Oct 15, 2022
I spent much of last year conceiving, creating, and producing a six-part audio series on STEM and the humanities: using the engineering classroom as a launching point for looking at the history of ideas that have shaped what technological education is for, and where it’s fallen short of the liberal arts ideal for forming lifelong civic actors. I haven’t yet started promoting it formally, but I’d love it if folks who read here would take a listen to the trailer, check out the ease of getting transcripts, or send me any ideas for where we might cross-post an episode and find the right audiences for it.
There are lots of podcasts about the ethics of technology, but this series is different. We’re zeroing in on engineering education in the classroom as a formative site that shapes the ethics of technology. How do students in the much lauded STEM fields — that’s science, technology, engineering, and math — learn to address humanistic concerns about technology? The why and should questions about what they make, whether in code or with robotics or AI? How is it that social and political concerns are so easily cut out of technical training? And what would it look like to bring them back in?
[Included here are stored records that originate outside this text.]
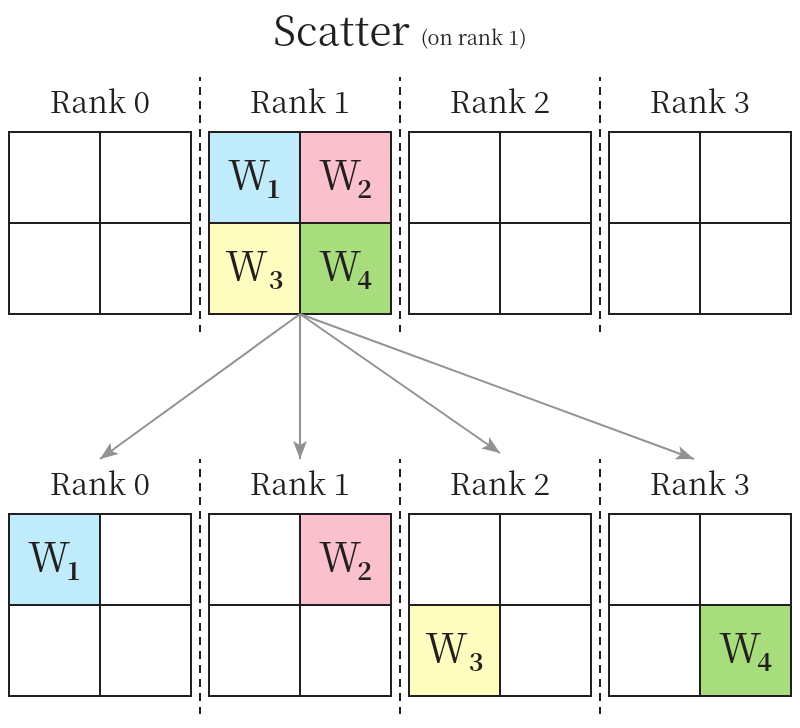
<!DOCTYPE html>
<html lang="en">
<head>
<meta charset="utf-8">
<title>Scatter (on rank 1)</title>
<style>
:root {
  --ink: #231f20;
  --paper: #ffffff;
  --arrow: #929292;
  --blue: #c0ebfb;
  --pink: #fac0cb;
  --yellow: #fffcbf;
  --green: #a8dd7e;
}
* { box-sizing: border-box; margin: 0; padding: 0; }
html, body { overflow: hidden; }
body {
  width: 800px;
  height: 728px;
  background: var(--paper);
  color: var(--ink);
  font-family: "Noto Serif CJK JP", "Noto Serif", serif;
}
.diagram { position: relative; width: 800px; height: 728px; }
.title {
  display: flex;
  justify-content: center;
  align-items: baseline;
  gap: 11px;
  height: 56px;
  line-height: 56px;
  font-size: 40px;
  font-weight: 400;
  white-space: nowrap;
}
.title small { font-size: 20px; line-height: 28px; }
.ranks {
  position: absolute;
  left: 0;
  display: grid;
  grid-template-columns: repeat(4, 200px);
}
.before { top: 77px; }
.after { top: 459px; }
.rank { padding: 0 8px; }
.rank h2 {
  height: 46px;
  margin-bottom: 8px;
  line-height: 46px;
  font-size: 30px;
  font-weight: 400;
  text-align: center;
  white-space: nowrap;
}
.matrix {
  display: grid;
  grid-template-columns: 89px 89px;
  grid-template-rows: 89px 89px;
  gap: 2px;
  padding: 2px;
  background: var(--ink);
}
.cell {
  background: var(--paper);
  font-size: 40px;
  line-height: 77px;
  text-align: center;
  white-space: nowrap;
}
.cell sub {
  position: relative;
  top: 9px;
  margin-left: -4px;
  font-size: 25px;
  font-weight: 600;
  line-height: 0;
  vertical-align: baseline;
}
.w1 { background: var(--blue); }
.w2 { background: var(--pink); }
.w3 { background: var(--yellow); }
.w4 { background: var(--green); }
.w3 sub { margin-left: 1px; }
.connectors { position: absolute; left: 0; top: 0; }
.dividers { stroke: var(--ink); stroke-width: 2; stroke-dasharray: 8 6; stroke-dashoffset: 4; }
.arrows { stroke: var(--arrow); stroke-width: 2; }
.arrowhead { fill: var(--arrow); }
</style>
</head>
<body>
<main class="diagram">
  <h1 class="title"><span>Scatter</span><small>(on rank 1)</small></h1>

  <section class="ranks before">
    <div class="rank">
      <h2>Rank 0</h2>
      <div class="matrix"><div class="cell"></div><div class="cell"></div><div class="cell"></div><div class="cell"></div></div>
    </div>
    <div class="rank">
      <h2>Rank 1</h2>
      <div class="matrix">
        <div class="cell w1">W<sub>1</sub></div>
        <div class="cell w2">W<sub>2</sub></div>
        <div class="cell w3">W<sub>3</sub></div>
        <div class="cell w4">W<sub>4</sub></div>
      </div>
    </div>
    <div class="rank">
      <h2>Rank 2</h2>
      <div class="matrix"><div class="cell"></div><div class="cell"></div><div class="cell"></div><div class="cell"></div></div>
    </div>
    <div class="rank">
      <h2>Rank 3</h2>
      <div class="matrix"><div class="cell"></div><div class="cell"></div><div class="cell"></div><div class="cell"></div></div>
    </div>
  </section>

  <section class="ranks after">
    <div class="rank">
      <h2>Rank 0</h2>
      <div class="matrix"><div class="cell w1">W<sub>1</sub></div><div class="cell"></div><div class="cell"></div><div class="cell"></div></div>
    </div>
    <div class="rank">
      <h2>Rank 1</h2>
      <div class="matrix"><div class="cell"></div><div class="cell w2">W<sub>2</sub></div><div class="cell"></div><div class="cell"></div></div>
    </div>
    <div class="rank">
      <h2>Rank 2</h2>
      <div class="matrix"><div class="cell"></div><div class="cell"></div><div class="cell w3">W<sub>3</sub></div><div class="cell"></div></div>
    </div>
    <div class="rank">
      <h2>Rank 3</h2>
      <div class="matrix"><div class="cell"></div><div class="cell"></div><div class="cell"></div><div class="cell w4">W<sub>4</sub></div></div>
    </div>
  </section>

  <svg class="connectors" width="800" height="728" viewBox="0 0 800 728" aria-hidden="true">
    <defs>
      <marker id="arrowhead" markerUnits="userSpaceOnUse" markerWidth="18" markerHeight="16" refX="18" refY="8" orient="auto">
        <polygon class="arrowhead" points="0,1 18,8 0,15 4,8"/>
      </marker>
      <g id="divider-set">
        <line x1="200" y1="77" x2="200" y2="332"/>
        <line x1="400" y1="77" x2="400" y2="332"/>
        <line x1="600" y1="77" x2="600" y2="332"/>
      </g>
    </defs>
    <g class="dividers">
      <use href="#divider-set"/>
      <use href="#divider-set" y="382"/>
    </g>
    <g class="arrows">
      <line x1="300" y1="314" x2="100" y2="459" marker-end="url(#arrowhead)"/>
      <line x1="300" y1="314" x2="300" y2="459" marker-end="url(#arrowhead)"/>
      <line x1="300" y1="314" x2="500" y2="453" marker-end="url(#arrowhead)"/>
      <line x1="300" y1="314" x2="694" y2="459" marker-end="url(#arrowhead)"/>
    </g>
  </svg>
</main>
</body>
</html>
It’s here on Spotify. It’s on other platforms as well and will be accessible on the Sketch Model web page soon. My co-producer and editor was my husband Brian Funck, and it was so fun to work together on it.
I have no idea if five or fifty people read these posts with any regularity; I make it a point not to track these analytics. But if you have thoughts, I’d love to hear them.